Work out how many lines below hold the string "HALF" and state only that figure.

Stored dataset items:
=== Section Start ===

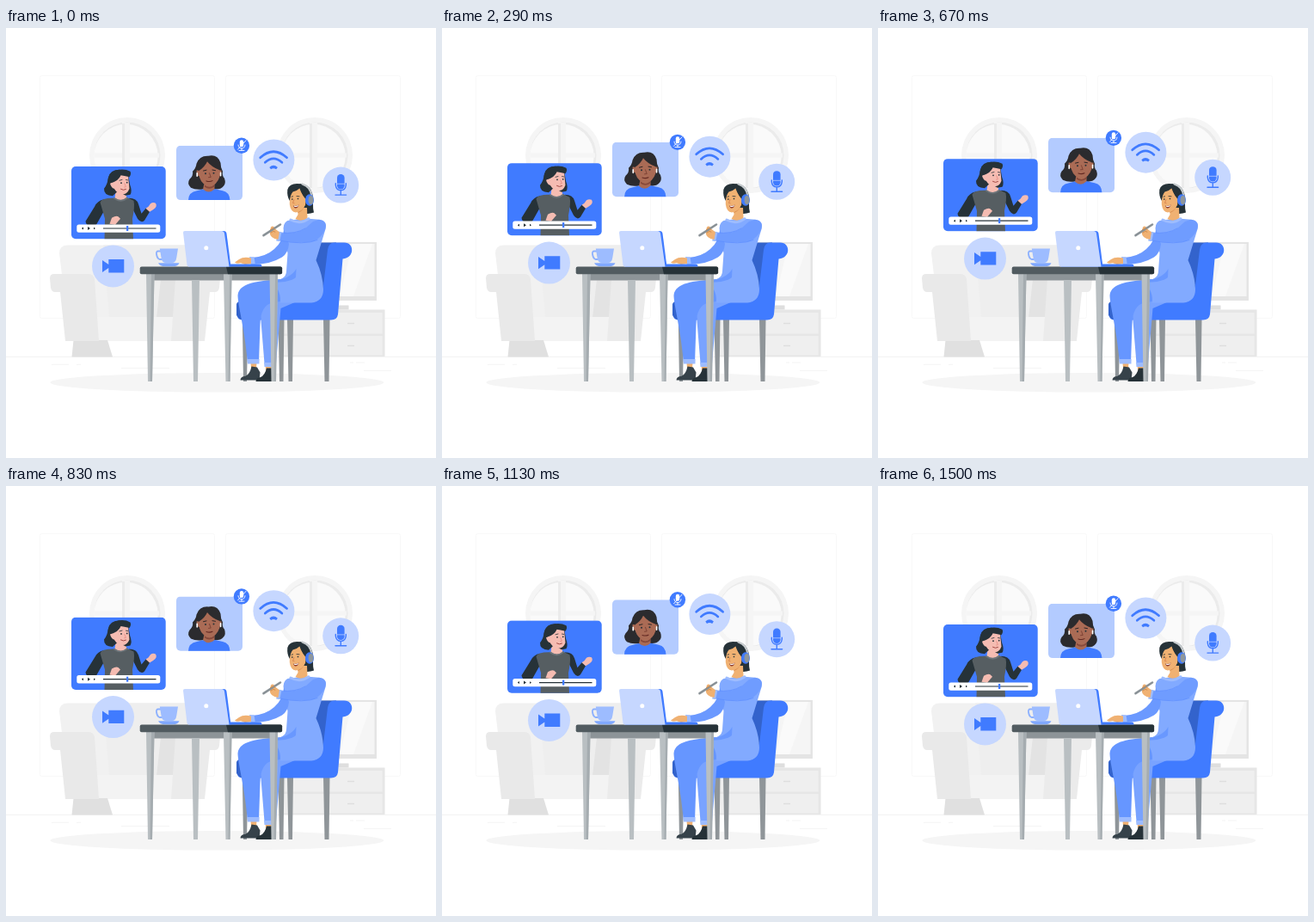
An HTML page that plays this animation: 500x500 px, repeating every 1540 ms.

```html
<!DOCTYPE html>
<html lang="en">
<head>
<meta charset="utf-8">
<title>Video call</title>
<style>
html, body { margin: 0; width: 100%; height: 100%; overflow: hidden; background: #fff; }
svg { display: block; width: 100%; height: 100%; }
.blue { fill: #407bff; }
.pale { fill: #c6d7ff; }
.dark { fill: #263238; }
.white { fill: #fff; }
.skin { fill: #f0b172; }
.pink { fill: #f5bcb2; }
.brown { fill: #aa6b55; }
.line { fill: none; stroke-linecap: round; stroke-linejoin: round; }
</style>
</head>
<body>
<svg viewBox="0 0 500 500">
  <defs>
    <clipPath id="clipA"><rect x="76" y="161.300" width="109.700" height="84.200" rx="5"/></clipPath>
    <clipPath id="clipB"><rect x="198" y="137" width="77" height="63.400" rx="5"/></clipPath>
    <g id="window">
      <circle cx="141" cy="148" r="44" fill="#f5f5f5"/>
      <circle cx="141" cy="148" r="38.500" fill="#ebebeb"/>
      <circle cx="139.500" cy="149" r="37.200" fill="#fafafa"/>
      <path d="M135 110h9v77h-9zM103 145.500h75v5h-75z" fill="#f5f5f5"/>
      <path d="M135 111h3v75h-3z" fill="#ebebeb"/>
    </g>
    <path id="arm" d="M56 286H96q6 0 7 6L108 364H69L63 307H57q-4 0-5-5L51 291q0-5 5-5z"/>
  </defs>

  <!-- Room -->
  <g fill="none" stroke="#f8f8f8">
    <rect x="39.500" y="55.500" width="203" height="282" rx="2"/>
    <rect x="255.500" y="55.500" width="203" height="282" rx="2"/>
  </g>
  <use href="#window"/>
  <use href="#window" x="218"/>
  <path d="M0 382.300H500" stroke="#ebebeb" stroke-width=".7"/>
  <path d="M53 391.300h20M82 391.300h5M134 395.500h56M407 389h10M416 398.300h32M400 389h4" stroke="#f1f1f1" stroke-width=".8"/>
  <ellipse cx="245.300" cy="412.300" rx="194" ry="11.300" fill="#f5f5f5"/>

  <!-- Sofa -->
  <path d="M72 252.500H228q9 0 9 9L230 345H72L62 262q0-9.500 10-9.500z" fill="#f1f1f1"/>
  <path d="M113 252.500L120 336H180L184 292H215L218 252.500z" fill="#eeeeee"/>
  <path d="M180 292H214L210 337H175z" fill="#e3e3e3"/>
  <path d="M104 336H200V364H104z" fill="#f3f3f3"/>
  <path d="M78.500 363H118L124 382.500H76.500z" fill="#e0e0e0"/>
  <use href="#arm" fill="#e9e9e9"/>
  <use href="#arm" fill="#ebebeb" transform="translate(300) scale(-1 1)"/>

  <!-- Television and cabinet -->
  <path d="M350 249H431V317H350z" fill="#e4e4e4"/>
  <path d="M350 251H428.500V312H350z" fill="#f5f5f5"/>
  <path d="M403 251H426L404 312H388z" fill="#fafafa"/>
  <path d="M366 322.500H398.500V327.500H366z" fill="#dedede"/>
  <path d="M322 327.500H440.500V382H322z" fill="#e6e6e6"/>
  <path d="M322 331H437.500V355.500H322zM322 358H437.500V380.500H322z" fill="#efefef"/>
  <path d="M397 343.500h8M397 369.500h8" stroke="#dedede" stroke-width="1.500"/>

  <!-- Chair -->
  <path d="M274.800 338H281.500L280 411H276zM316.500 338H323.500L322.500 411H318zM327 338H334L333 411H328.500zM369 338H376.500L375.500 411H370.500z" fill="#8f9599"/>
  <path d="M361 254q0-4.500 5-4.500H384L376 330H268V323q0-4 5-4.500L355 316z" fill="#3363cc"/>
  <path d="M382 249.500H393.500C405 249.500 406 267 391.500 268.500L386 333Q385 339.500 378 339.500H275Q269 339.500 268 332V325L284 320 355 318Q367 316 368.500 304L374 258Q375 249.500 382 249.500z" class="blue"/>
  <path d="M268 322q0-4 5-4.500H294V339.500H277q-7 0-9-6z" fill="#3363cc"/>

  <!-- Seated woman -->
  <path d="M284 384h8l-1 11h-6zM301 384h8v14h-7z" class="skin"/>
  <path d="M285.500 393.500l6.500 1 3.500 6-1 9H272.500q0-4 6-4.700 5-2 7-11.300z" fill="#36424a"/>
  <path d="M303 395.500H309V411H290.500q0-4 5.500-5 5-2 7-10.500z" class="dark"/>
  <path d="M342 294C317 293 296 297 294 310L300.500 390H314L319.500 326 345 315z" fill="#79a3ff"/>
  <path d="M330 291C299 294 271 294 269.500 311 270 325 277 346 281 389.500H294L295.500 345Q296 322 310 319.500L340 314z" fill="#6696ff"/>
  <path d="M280.500 385h14v5.500h-13.500zM300 389h14v5h-13.500z" fill="#9dbcff"/>
  <path d="M330 223.500Q323 224 322.500 233L327.500 262 326 283Q326 293 307 295C314 300 320 306 319 319.500H355Q369 318 369 304 368.500 287 360.500 270L371.500 234Q373 224 364 222.800L349 221.500z" fill="#82aaff"/>
  <path d="M337.500 280Q331 292 307 295C315 296 330 296 337 290z" fill="#6998ff"/>
  <path d="M323 234Q323 247 312 257 302 266 286 267L288 274.800Q307 275 321 266.500 328 262 329 251z" fill="#6b99ff"/>
  <path d="M283 266l5.500.3 1.300 8.500-5 .6z" fill="#9dbcff"/>
  <path d="M285 267.500Q276 265.500 271 269L266 272.500Q268 274.500 273 273.300L278 275 285 274z" class="skin"/>
  <path d="M364 222.800Q374 224 371.500 233 368 243 358 248 342 251 317 247L319 238Q336 240 347 234L357 225z" fill="#6f9cff"/>
  <path d="M317.500 247Q347 253 362 246.500M319 238Q337 240 348 233" class="line" stroke="#5c8dff" stroke-width=".7"/>
  <path d="M316 236.500l4.500.8-2.300 11-4-.8z" fill="#9dbcff"/>
  <path d="M316.500 246Q307 245 306.500 237L308 231.500Q311 229 312.500 233L318 237.500z" class="skin"/>
  <path d="M299.500 241.200L319 228.500" class="line" stroke="#899196" stroke-width="2.600"/>
  <path d="M307.500 234.500q3-3 5-.8M308 238q3-3 5-1" class="line" stroke="#d08d4f" stroke-width="1"/>
  <path d="M335 183Q345 178.500 352 185 358 191 357 204 356.800 210 358 214.500 350 217.500 342 214L332 200z" class="dark"/>
  <path d="M339 209H350L350.500 221Q344 226 336.500 222L339.500 217z" class="skin"/>
  <path d="M339 210L347 207Q345 213 339.500 215z" fill="#d98e50"/>
  <path d="M331 223Q342 229 352 221.800" class="line" stroke="#9dbcff" stroke-width="3"/>
  <path d="M330 192Q336 189 341 185.500 344 194 349 198.500L348 206Q344 214 337 214.500 331 214 329.800 205z" class="skin"/>
  <path d="M343 181.500Q330 179.500 327.300 188 326.500 196 330 201 330.500 194 333.500 190.500 339 189 342 186 344.500 196 350 200L353 190z" class="dark"/>
  <path d="M334 206.200q3.500 1.300 6.500-.6-1 4-3.500 4-2.200 0-3-3.400z" fill="#8c3d30"/>
  <path d="M334.500 206.500q3 1 5.500-.4l-.6 1.400q-2 .8-4.200.2z" class="white"/>
  <g class="dark"><circle cx="332.800" cy="199" r=".85"/><circle cx="339.500" cy="198.500" r=".85"/></g>
  <path d="M332 196.300l1.600-.5M338 195.600l3 .2" class="line" stroke="#263238" stroke-width=".8"/>
  <path d="M335 199.500l-1.500 4 1.700.3" class="line" stroke="#d57f4d" stroke-width=".8"/>
  <path d="M344.500 181.500Q354.500 184.500 355.500 196" class="line" stroke="#c7ccce" stroke-width="2.200"/>
  <ellipse cx="353" cy="200" rx="5" ry="6.800" class="blue"/>
  <ellipse cx="354.500" cy="200" rx="3" ry="5.300" fill="#8f979c"/>

  <!-- Table -->
  <path d="M165 286H313V293.500H165z" fill="#8d9498"/>
  <path d="M163 286H172.500L170 411H165zM216 293H225L223 411H218zM253 286H262.500L260.500 411H255.500zM306.500 286H316L314 411H308.500z" fill="#b9bfc2"/>
  <path d="M169 286H172.500L170 411H167.500zM260 286H262.500L260.500 411H258.500zM313 286H316L314 411H311.500z" fill="#a5acb0"/>
  <rect x="155.700" y="277.400" width="165.500" height="8.800" rx="2" fill="#515b60"/>
  <path d="M256 277.400H319q2 0 2 2v4.800q0 2-2 2H258z" class="dark"/>

  <!-- Laptop and cup -->
  <path d="M208 236H253q3 0 3.500 3L261.500 277.400H213z" class="blue"/>
  <path d="M260 274.500H295q2.500 0 2.500 2.900H260z" class="blue"/>
  <path d="M208 236H250.500q3 0 3.500 3L259.500 277.400H212.500q-1.800 0-2-2L206 238q-.2-2 2-2z" class="pale"/>
  <circle cx="232.800" cy="255.800" r="2.500" class="white"/>
  <path d="M181 259.500h-4q-2.500 0-2 3.500.8 5 3.500 6h4" class="line" stroke="#8cb0ff" stroke-width="1.800"/>
  <path d="M178.800 256.600H200L198.300 267Q197.500 273 193 273H186Q181.500 273 180.700 268z" fill="#9dbcff"/>
  <path d="M177 273.300H201.500Q200 277.300 194 277.300H185Q179 277.300 177 273.300z" fill="#80a8ff"/>

  <g id="float">
    <!-- Player -->
    <g clip-path="url(#clipA)">
      <path d="M76 161H186V246H76z" class="blue"/>
      <path d="M114 199.500Q106 201 103 208L92.500 225Q93 230 98 230L105 229 114 213z" class="dark"/>
      <path d="M143 198Q152 198 154 205L157.500 216 163 209.500 167 214 161 224Q157 228 153 222L147 210z" class="dark"/>
      <path d="M162.500 210L165.500 208 168 204.500Q171 202.500 174 204 176.500 208 171 211.500L167 214z" class="pink"/>
      <path d="M124 198Q111 198 109.500 203L115 222 114.500 246H148L147 222Q150 208 148.500 201L141 197.500z" fill="#565e62"/>
      <path d="M120.500 228L123 221Q128 218 130.500 219.500L133 222 127 229z" class="pink"/>
      <path d="M128 187H139.500L140 198Q134 203 126.500 198z" class="pink"/>
      <path d="M126 198.300Q134 204 141 197.800" class="line" stroke="#6d757a" stroke-width="1.800"/>
      <path d="M119 174Q121 165 132 165L142 170 144 182Q147 190 144.500 194L139 195 130 190 124 195.500Q113.500 195 114 187 118 182 119 174z" class="dark"/>
      <path d="M124 178Q131 176 134 170.500L142 172 143.500 187Q141 194 134.500 193.500 127 192 124.500 184z" class="pink"/>
      <path d="M121 181q3-3 5.500 0v6q-4 0-5.500-6z" class="pink"/>
      <path d="M118 181Q118 169 127 166 137 163 144.500 167 146 170 143.500 173.500 137 172 133.500 171.500 131 178 122 180.500z" class="dark"/>
      <g class="dark"><circle cx="134" cy="180.500" r=".9"/><circle cx="140.700" cy="180" r=".9"/></g>
      <path d="M132 177.500l3-.8M139.500 176.800l2.300.4" class="line" stroke="#263238" stroke-width=".8"/>
      <path d="M137.800 181l1.600 4-1.800.4" class="line" stroke="#e58a80" stroke-width=".8"/>
      <path d="M133.500 187.600q3 2 6 .2" class="line" stroke="#a34a45" stroke-width="1"/>
      <rect x="82.300" y="228.700" width="97" height="9.300" rx="2.500" class="white"/>
      <path d="M90 231.800v3l-2.200-1.500zM95 231.300v4l3-2zM102 232v2.600l2-1.300z" class="dark"/>
      <path d="M113 233.300H174.500" stroke="#263238" stroke-width="1.200"/>
      <rect x="140" y="230.300" width="2.300" height="6" class="blue"/>
    </g>

    <!-- Muted guest -->
    <g clip-path="url(#clipB)">
      <path d="M198 137H275V201H198z" fill="#b3cbff"/>
      <path d="M235 149Q246 146.500 249.500 157 249.500 163 252 167 251 172 254 175 256 181 253 184 249 189 240 187.500H230Q221 189 215 186 210 181 213.500 176 218 172 217 167 221 163 221.500 158 225 148.500 235 149z" fill="#2b2b2e"/>
      <path d="M212 201Q212 191 222 189.500L230 187.500H243L252 189.500Q260 191 260.500 201z" class="blue"/>
      <path d="M230.500 181H242.500V187.500Q236 194 229 187.800z" class="brown"/>
      <path d="M231 183Q237 187.500 242 182.500V185Q236 189 231 185z" fill="#87493b"/>
      <path d="M224.500 166Q231 162 234 155.500 239 162 248.500 165.500V173Q245 183.500 237 184.300 228 183 225 174z" class="brown"/>
      <path d="M221.500 166q3-1 4 2v5q-4-1-4-7zM250.500 166q-3-1-4 2v5q4-1 4-7z" class="brown"/>
      <g class="dark"><circle cx="232" cy="169.500" r="1"/><circle cx="241.500" cy="169" r="1"/></g>
      <path d="M229.500 166.300l3.500-.8M240 165.300l3.500.6" class="line" stroke="#2d2526" stroke-width="1"/>
      <path d="M236.500 169l1.700 4.700-2.700.3" class="line" stroke="#74392e" stroke-width=".8"/>
      <path d="M233 178.200q4 1.300 7-.3" class="line" stroke="#632922" stroke-width="1.100"/>
      <path d="M222.200 169v3.500M249.600 168.500v3.500" class="line" stroke="#fff" stroke-width="1.600"/>
    </g>
    <circle cx="273.900" cy="137" r="9.200" class="blue"/>
    <rect x="271.800" y="130.500" width="4.400" height="8" rx="2.200" class="white"/>
    <path d="M270 136.300q.5 4 4 4t4-4M274 140.300v2.300M271 142.700h6M269.500 141.500L279 131" class="line" stroke="#fff" stroke-width=".9"/>

    <!-- Wi-Fi -->
    <circle cx="311.400" cy="153.800" r="24" class="pale"/>
    <path d="M295.700 151Q311 137 326.600 151M301.300 156.600Q311 147.600 320.900 156.600" class="line" stroke="#407bff" stroke-width="2.700"/>
    <path d="M306.300 162.300Q311 157.800 315.900 162.300L314.200 164.600Q311 162.600 308 164.600z" class="blue"/>

    <!-- Camera -->
    <circle cx="124.500" cy="277.200" r="24.500" class="pale"/>
    <path d="M119.300 269.300H137.300V284.700H119.300V279.300L112 284.300V270.200L119.300 275.200z" class="blue"/>

    <!-- Microphone -->
    <circle cx="389.200" cy="182.900" r="21" class="pale"/>
    <rect x="385" y="170.300" width="8.600" height="17.400" rx="4.200" class="blue"/>
    <path d="M383.300 181v2q.7 6 6 6t6-6v-2M389.300 189v5M383 194.400h12.600" class="line" stroke="#407bff" stroke-width="1.400"/>
    <path d="M384.500 181.500h9.600" stroke="#c6d7ff" stroke-width=".7"/>
  </g>
</svg>
<script>
const LOOP = 1540, STEP = 1000 / 24, HALF = 18, RISE = 10;
const float = document.getElementById('float');

// Linear rise and fall, sampled at 24 steps a second.
function draw(now) {
  const step = Math.min(36, Math.floor((now % LOOP + 4) / STEP));
  const phase = (step + 0.5) % (2 * HALF) / HALF;
  const y = -RISE * (1 - Math.abs(1 - phase));
  float.setAttribute('transform', `translate(0 ${y.toFixed(3)})`);
}

const start = performance.now();
function tick() {
  draw(performance.now() - start);
  requestAnimationFrame(tick);
}
tick();
</script>
</body>
</html>
```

=== Section End ===

**REPLY:**
2